In this simple example, our macro should just be a function. It would look exactly the same, though wouldn't need a ~return~ or ~tokenize-push~:
#+BEGIN_SRC lisp
(defun hello-from-function ()
(fprintf stderr "Hello from function land!\n"))
We're going to use the macro to generate additional boilerplate, which is what a function cannot do.
** Making our macro do more
Let's make a new macro for defining commands:
#+BEGIN_SRC lisp
(defmacro defcommand (command-name symbol arguments array &rest body any)
(tokenize-push output
(defun (token-splice command-name) (token-splice arguments)
(token-splice-rest body tokens)))
(return true))
This macro now defines a function (~defun~) with name ~command-name~ spliced in for the name token, as well as function arguments and a body.
We now take arguments to the macro, which are defined similarly to function arguments, but do not use C types.

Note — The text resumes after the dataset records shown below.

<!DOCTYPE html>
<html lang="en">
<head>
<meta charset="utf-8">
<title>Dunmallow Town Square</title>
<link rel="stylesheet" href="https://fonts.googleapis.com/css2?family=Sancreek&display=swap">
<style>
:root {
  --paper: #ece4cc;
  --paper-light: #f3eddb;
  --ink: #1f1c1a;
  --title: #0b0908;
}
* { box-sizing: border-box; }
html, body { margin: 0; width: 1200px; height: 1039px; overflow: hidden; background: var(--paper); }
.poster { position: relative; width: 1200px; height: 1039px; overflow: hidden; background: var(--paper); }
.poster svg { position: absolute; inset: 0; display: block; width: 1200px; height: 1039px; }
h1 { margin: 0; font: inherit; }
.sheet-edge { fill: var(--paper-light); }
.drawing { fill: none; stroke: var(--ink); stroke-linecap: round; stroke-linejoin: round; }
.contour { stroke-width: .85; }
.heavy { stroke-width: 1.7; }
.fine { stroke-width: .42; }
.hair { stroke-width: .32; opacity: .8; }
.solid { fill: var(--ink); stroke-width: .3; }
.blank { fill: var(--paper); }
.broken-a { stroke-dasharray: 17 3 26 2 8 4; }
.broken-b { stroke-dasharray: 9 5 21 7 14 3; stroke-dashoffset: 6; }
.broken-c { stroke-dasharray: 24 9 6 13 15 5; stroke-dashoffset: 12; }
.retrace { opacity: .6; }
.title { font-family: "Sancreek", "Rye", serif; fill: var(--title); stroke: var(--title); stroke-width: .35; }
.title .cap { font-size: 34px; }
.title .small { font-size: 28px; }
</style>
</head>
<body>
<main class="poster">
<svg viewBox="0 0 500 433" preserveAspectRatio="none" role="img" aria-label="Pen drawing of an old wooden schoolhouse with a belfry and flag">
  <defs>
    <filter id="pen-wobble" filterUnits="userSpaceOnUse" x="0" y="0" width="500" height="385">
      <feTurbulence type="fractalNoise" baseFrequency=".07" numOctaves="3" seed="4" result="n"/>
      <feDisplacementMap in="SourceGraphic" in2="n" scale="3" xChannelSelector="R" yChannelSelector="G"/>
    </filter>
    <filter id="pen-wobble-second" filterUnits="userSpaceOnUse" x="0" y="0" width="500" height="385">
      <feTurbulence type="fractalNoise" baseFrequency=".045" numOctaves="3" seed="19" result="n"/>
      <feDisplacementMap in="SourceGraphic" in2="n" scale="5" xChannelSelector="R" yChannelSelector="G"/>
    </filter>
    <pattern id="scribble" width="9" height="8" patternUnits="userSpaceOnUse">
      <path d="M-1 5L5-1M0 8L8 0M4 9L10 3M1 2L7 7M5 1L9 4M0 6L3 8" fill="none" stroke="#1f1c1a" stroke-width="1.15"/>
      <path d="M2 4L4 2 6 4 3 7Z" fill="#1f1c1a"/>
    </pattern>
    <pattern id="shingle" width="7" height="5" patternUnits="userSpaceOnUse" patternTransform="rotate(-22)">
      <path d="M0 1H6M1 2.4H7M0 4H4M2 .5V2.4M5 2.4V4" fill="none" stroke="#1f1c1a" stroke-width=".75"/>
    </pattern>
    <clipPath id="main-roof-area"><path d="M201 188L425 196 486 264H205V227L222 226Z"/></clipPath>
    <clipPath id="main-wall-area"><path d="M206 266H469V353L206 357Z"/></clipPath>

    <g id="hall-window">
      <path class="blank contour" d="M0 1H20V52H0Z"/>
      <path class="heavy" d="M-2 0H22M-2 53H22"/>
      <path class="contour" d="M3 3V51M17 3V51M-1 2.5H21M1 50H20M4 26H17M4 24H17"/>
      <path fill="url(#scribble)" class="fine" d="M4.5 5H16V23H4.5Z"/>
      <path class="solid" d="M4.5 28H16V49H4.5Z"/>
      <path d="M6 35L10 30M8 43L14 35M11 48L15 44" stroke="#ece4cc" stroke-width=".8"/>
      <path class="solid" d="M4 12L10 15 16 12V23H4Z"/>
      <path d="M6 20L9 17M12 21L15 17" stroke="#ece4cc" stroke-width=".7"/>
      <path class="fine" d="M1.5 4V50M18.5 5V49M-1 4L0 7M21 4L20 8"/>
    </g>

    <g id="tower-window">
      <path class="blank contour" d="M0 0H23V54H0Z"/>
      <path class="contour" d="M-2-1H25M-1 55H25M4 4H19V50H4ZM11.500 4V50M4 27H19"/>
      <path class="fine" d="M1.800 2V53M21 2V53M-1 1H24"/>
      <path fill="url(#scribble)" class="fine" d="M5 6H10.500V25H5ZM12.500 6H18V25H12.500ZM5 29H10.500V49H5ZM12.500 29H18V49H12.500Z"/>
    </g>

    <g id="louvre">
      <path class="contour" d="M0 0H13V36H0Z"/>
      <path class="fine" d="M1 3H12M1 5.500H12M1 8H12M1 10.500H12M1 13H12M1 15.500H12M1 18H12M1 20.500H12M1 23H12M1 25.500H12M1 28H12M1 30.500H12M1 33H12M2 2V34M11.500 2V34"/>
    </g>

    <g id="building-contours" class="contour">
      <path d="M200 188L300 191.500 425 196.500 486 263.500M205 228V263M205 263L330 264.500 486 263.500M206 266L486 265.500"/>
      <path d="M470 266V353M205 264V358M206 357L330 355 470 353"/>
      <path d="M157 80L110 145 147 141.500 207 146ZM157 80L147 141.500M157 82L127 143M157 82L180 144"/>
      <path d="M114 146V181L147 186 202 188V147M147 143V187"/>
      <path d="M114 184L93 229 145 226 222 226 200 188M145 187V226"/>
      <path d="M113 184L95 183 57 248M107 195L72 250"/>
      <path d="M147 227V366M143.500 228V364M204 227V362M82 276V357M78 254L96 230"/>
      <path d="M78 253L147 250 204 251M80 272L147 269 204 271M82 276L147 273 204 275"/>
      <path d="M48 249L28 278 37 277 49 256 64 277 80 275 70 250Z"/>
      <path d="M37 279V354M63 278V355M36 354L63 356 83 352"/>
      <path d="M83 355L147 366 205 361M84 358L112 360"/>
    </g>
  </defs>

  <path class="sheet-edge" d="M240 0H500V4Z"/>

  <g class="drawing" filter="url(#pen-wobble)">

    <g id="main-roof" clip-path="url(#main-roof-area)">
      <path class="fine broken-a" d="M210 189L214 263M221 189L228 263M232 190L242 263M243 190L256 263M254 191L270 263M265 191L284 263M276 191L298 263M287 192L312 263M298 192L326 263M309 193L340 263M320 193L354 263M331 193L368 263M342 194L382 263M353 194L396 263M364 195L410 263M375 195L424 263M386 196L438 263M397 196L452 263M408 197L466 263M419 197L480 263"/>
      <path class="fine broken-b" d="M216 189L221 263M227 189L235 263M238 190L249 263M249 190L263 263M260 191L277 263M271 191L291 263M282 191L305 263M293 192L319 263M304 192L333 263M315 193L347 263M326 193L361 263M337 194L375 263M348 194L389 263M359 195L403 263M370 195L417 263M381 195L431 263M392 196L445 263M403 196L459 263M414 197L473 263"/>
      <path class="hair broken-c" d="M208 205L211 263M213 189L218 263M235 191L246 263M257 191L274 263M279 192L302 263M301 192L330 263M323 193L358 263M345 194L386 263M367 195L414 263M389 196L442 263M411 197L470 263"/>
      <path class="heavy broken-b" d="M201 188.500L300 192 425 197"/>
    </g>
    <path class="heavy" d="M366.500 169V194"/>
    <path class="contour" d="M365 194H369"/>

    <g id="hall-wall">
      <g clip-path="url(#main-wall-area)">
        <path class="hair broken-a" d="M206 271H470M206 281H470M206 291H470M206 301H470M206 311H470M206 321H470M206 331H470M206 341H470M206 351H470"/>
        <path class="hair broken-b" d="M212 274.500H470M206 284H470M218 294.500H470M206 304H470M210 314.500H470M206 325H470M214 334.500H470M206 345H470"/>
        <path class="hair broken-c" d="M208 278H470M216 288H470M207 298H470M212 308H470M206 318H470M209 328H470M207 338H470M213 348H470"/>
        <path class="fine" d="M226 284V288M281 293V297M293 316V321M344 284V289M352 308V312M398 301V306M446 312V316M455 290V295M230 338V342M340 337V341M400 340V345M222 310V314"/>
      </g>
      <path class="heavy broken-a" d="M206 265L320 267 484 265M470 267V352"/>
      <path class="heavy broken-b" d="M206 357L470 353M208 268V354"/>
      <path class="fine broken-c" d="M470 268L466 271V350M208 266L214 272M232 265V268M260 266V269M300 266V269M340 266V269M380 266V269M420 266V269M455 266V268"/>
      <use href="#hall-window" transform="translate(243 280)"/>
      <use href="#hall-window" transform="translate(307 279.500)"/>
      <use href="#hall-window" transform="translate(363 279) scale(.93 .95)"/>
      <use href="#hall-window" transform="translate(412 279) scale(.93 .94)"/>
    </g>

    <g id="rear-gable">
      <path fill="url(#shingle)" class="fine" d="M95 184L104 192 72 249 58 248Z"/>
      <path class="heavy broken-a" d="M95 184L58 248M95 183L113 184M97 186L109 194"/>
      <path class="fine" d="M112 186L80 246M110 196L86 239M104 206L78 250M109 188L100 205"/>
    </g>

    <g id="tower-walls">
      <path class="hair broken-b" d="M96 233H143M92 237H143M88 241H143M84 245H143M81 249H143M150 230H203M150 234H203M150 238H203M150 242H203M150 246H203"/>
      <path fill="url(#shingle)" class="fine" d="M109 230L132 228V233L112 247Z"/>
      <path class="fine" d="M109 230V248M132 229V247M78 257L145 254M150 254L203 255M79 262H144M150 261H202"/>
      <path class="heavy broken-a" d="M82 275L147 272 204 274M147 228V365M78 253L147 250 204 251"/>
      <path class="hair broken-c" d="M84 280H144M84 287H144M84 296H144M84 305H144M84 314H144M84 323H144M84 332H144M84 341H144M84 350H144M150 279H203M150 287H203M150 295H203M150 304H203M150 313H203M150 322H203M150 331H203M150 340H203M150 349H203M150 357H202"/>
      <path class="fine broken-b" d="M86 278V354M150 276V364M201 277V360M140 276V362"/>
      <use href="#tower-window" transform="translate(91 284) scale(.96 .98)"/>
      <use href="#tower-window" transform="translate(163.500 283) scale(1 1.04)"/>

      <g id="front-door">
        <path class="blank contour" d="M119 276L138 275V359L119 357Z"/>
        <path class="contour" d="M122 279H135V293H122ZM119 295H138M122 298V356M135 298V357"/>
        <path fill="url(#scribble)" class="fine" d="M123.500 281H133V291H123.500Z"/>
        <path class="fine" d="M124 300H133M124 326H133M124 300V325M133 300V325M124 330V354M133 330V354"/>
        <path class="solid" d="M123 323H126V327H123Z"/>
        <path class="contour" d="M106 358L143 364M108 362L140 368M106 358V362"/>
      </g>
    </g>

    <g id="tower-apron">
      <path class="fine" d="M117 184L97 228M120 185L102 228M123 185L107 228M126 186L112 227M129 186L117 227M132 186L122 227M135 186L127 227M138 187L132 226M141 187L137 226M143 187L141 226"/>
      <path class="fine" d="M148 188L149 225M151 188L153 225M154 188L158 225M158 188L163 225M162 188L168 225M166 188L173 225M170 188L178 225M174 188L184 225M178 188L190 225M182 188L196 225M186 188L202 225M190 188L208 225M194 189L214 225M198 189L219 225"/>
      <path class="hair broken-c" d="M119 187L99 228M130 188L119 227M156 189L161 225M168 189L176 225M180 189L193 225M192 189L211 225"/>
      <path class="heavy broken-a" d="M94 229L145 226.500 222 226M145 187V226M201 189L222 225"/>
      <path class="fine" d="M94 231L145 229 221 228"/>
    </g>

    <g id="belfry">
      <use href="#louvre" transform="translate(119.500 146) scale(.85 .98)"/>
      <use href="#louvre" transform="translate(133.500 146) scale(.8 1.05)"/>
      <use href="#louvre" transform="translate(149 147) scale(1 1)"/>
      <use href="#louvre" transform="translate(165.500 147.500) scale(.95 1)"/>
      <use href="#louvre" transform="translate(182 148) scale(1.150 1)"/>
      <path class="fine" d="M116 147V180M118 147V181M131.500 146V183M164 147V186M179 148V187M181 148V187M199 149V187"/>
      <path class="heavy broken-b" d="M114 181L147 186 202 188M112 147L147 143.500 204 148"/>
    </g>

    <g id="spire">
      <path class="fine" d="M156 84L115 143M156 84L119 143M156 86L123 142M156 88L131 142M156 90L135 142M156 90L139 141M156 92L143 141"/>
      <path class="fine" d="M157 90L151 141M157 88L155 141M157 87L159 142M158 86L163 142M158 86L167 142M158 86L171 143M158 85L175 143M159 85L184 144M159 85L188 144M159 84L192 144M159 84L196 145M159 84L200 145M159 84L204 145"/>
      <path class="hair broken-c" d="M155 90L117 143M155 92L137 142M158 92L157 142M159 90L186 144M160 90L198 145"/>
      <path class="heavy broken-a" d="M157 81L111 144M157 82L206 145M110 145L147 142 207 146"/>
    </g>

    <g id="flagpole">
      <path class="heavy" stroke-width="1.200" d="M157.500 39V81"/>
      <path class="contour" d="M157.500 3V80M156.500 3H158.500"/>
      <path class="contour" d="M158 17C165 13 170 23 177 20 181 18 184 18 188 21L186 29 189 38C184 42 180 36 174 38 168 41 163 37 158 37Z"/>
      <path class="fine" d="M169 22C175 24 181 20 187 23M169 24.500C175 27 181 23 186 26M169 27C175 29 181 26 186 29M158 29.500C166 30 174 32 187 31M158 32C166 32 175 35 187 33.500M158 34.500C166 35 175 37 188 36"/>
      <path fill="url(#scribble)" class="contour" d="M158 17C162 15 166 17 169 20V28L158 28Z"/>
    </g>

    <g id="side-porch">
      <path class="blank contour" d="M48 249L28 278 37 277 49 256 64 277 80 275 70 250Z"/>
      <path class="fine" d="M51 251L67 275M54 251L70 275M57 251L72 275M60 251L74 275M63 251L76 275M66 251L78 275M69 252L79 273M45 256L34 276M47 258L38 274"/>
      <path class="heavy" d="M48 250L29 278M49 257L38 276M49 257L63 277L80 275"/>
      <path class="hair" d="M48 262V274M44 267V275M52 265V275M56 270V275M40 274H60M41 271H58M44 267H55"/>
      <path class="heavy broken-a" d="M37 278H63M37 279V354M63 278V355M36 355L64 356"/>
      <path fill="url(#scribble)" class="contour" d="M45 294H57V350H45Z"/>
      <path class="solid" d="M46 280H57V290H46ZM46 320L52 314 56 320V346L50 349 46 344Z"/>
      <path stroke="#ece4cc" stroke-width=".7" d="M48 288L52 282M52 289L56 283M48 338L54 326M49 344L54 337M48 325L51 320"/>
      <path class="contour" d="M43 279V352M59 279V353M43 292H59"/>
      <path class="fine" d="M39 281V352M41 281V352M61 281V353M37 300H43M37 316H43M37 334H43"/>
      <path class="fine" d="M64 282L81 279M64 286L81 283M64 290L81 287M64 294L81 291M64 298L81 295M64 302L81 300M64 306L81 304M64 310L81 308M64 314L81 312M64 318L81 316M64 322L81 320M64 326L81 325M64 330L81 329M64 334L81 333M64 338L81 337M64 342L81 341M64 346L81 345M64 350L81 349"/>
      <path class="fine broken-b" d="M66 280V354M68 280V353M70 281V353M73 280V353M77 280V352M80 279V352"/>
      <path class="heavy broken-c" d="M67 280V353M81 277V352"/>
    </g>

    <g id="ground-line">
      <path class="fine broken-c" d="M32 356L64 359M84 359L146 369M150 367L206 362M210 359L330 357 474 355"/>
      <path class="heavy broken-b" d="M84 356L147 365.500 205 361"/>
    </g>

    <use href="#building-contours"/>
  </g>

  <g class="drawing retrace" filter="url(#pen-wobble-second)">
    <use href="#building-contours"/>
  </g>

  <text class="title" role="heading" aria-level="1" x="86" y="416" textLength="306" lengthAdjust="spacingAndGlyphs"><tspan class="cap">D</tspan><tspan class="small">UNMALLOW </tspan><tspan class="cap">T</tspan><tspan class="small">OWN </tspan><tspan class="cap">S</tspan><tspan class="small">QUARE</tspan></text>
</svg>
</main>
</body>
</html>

The arguments say ~defcommand~ must take at least three arguments, where the last argument may mark the start of more than three arguments (it will take the rest, hence ~&rest~).
The first argument is going to be the name of the command. We chose type ~symbol~ because we want the command definition to look just like a function:
#+BEGIN_SRC lisp
(defun hello-from-function () ;; hello-from-function is a symbol
(fprintf stderr "Hello from function land!\n"))
(defcommand hello-from-command () ;; hello-from-command is also a symbol
(fprintf stderr "Hello from command land!\n"))
;;(defcommand "hello-from-bad-command" () ;; "hello-from-bad-command" is a string
;; (fprintf stderr "Hello from command land!\n"))
;; This would cause our macro to error:
;; error: command-name expected Symbol, but got String
There are only a few types which can be used to validate macro arguments:
- ~symbol~, e.g. ~my-thing~, ~4.f~, ~'my-flag~, or even ~'a'~
- ~array~, always an open parenthesis
- ~string~, e.g. ~"This is a string"~
- ~any~, which will take any of the above types. This is useful in cases where the macro can accept a variety of types